Dataset entries →
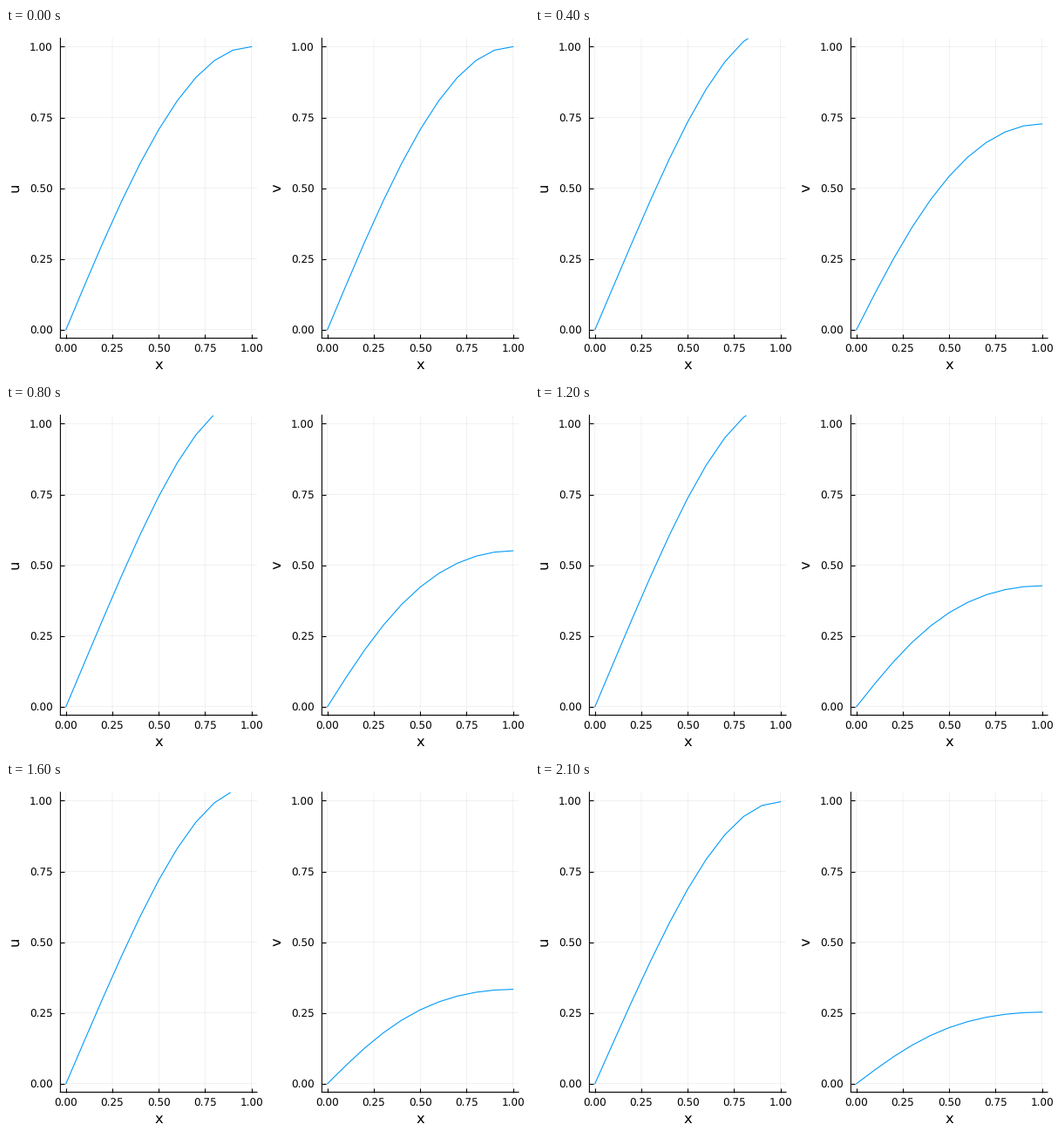
Recreate the animation shown at these times as a matplotlib script. Size 600 by 400 pixels, loop 2.2 s.

```python
import numpy as np
import matplotlib.pyplot as plt
from matplotlib.animation import FuncAnimation

W, H, DPI = 600, 400, 100
PT = 72 / DPI  # points per pixel
FRAMES = 22
TICKS = np.linspace(0, 1, 5)
LIM = (-0.03, 1.03)
TICK_SIZE, NAME_SIZE = 12, 16.4

plt.rcParams.update({"font.family": "DejaVu Sans", "text.hinting": "none"})

# Reaction-diffusion pair: u grows by u*v, v is used up by it.
DIFF = np.array([[0.196], [0.179]])
N = 11
DT = 0.001
x = np.linspace(0, 1, N)


def with_ends(s):
    """Fixed zero on the left, zero slope on the right."""
    s[:, 0] = 0
    s[:, -1] = (4 * s[:, -2] - s[:, -3]) / 3
    return s


def rate(s):
    s = with_ends(s.copy())
    d = np.zeros_like(s)
    d[:, 1:-1] = DIFF * (s[:, 2:] - 2 * s[:, 1:-1] + s[:, :-2]) * (N - 1) ** 2
    d += np.outer([1, -1], s[0] * s[1])
    return d


def solve():
    s = np.tile(np.sin(np.pi * x / 2), (2, 1))
    out = [s]
    for _ in range(round(1 / DT)):
        k1 = rate(s)
        k2 = rate(s + DT / 2 * k1)
        k3 = rate(s + DT / 2 * k2)
        k4 = rate(s + DT * k3)
        s = with_ends(s + DT / 6 * (k1 + 2 * k2 + 2 * k3 + k4))
        out.append(s)
    return np.array(out)


# Solver steps: long at first, then steady, with a short last one.
times = np.interp(np.arange(FRAMES), [0, 1, 4, 8, 20, 21],
                  [0, 0.073, 0.221, 0.417, 0.970, 1])
states = solve()[np.rint(times / DT).astype(int)]

fig = plt.figure(figsize=(W / DPI, H / DPI), dpi=DPI, facecolor="white")


def label(px, py, text, size, **kw):
    fig.text(px / W, 1 - py / H, text, fontsize=size * PT, va="baseline", **kw)


def panel(left, name):
    x0, x1, top, bottom = left, left + 225.6, 11.7, 355.5
    ax = fig.add_axes([x0 / W, 1 - bottom / H, (x1 - x0) / W, (bottom - top) / H])
    ax.set(xlim=LIM, ylim=LIM, xticks=TICKS, yticks=TICKS)
    ax.spines[["top", "right"]].set_visible(False)
    for side in ("left", "bottom"):
        ax.spines[side].set(linewidth=1.1 * PT, snap=False)
    ax.tick_params(direction="in", length=5 * PT, width=1.1 * PT,
                   labelleft=False, labelbottom=False)
    ax.grid(color="black", alpha=0.1, linewidth=0.55 * PT, snap=False)
    ax.set_axisbelow(True)
    for mark in ax.get_xticklines() + ax.get_yticklines():
        mark.set_snap(False)

    span = LIM[1] - LIM[0]
    for t in TICKS:
        f = (t - LIM[0]) / span
        label(x0 + f * (x1 - x0), 372, f"{t:.2f}", TICK_SIZE, ha="center")
        label(x0 - 8.7, bottom - f * (bottom - top) + 5, f"{t:.2f}", TICK_SIZE,
              ha="right")
    label((x0 + x1) / 2, 391.2, "x", NAME_SIZE, ha="center")
    label(x0 - 46.6, (top + bottom) / 2 - 0.8, name, NAME_SIZE, ha="center",
          rotation=90, rotation_mode="anchor")
    return ax.plot(x, np.zeros(N), color="#009AFA", linewidth=1.1 * PT)[0]


lines = [panel(62.4, "u"), panel(362.4, "v")]


def update(i):
    for line, y in zip(lines, states[i]):
        line.set_ydata(y)
    return lines


anim = FuncAnimation(fig, update, frames=FRAMES, interval=100, repeat=True,
                     repeat_delay=0)
plt.show()
```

Problem description → The answer should be a single number: how many lines in the entries contain "right".

Reply → 3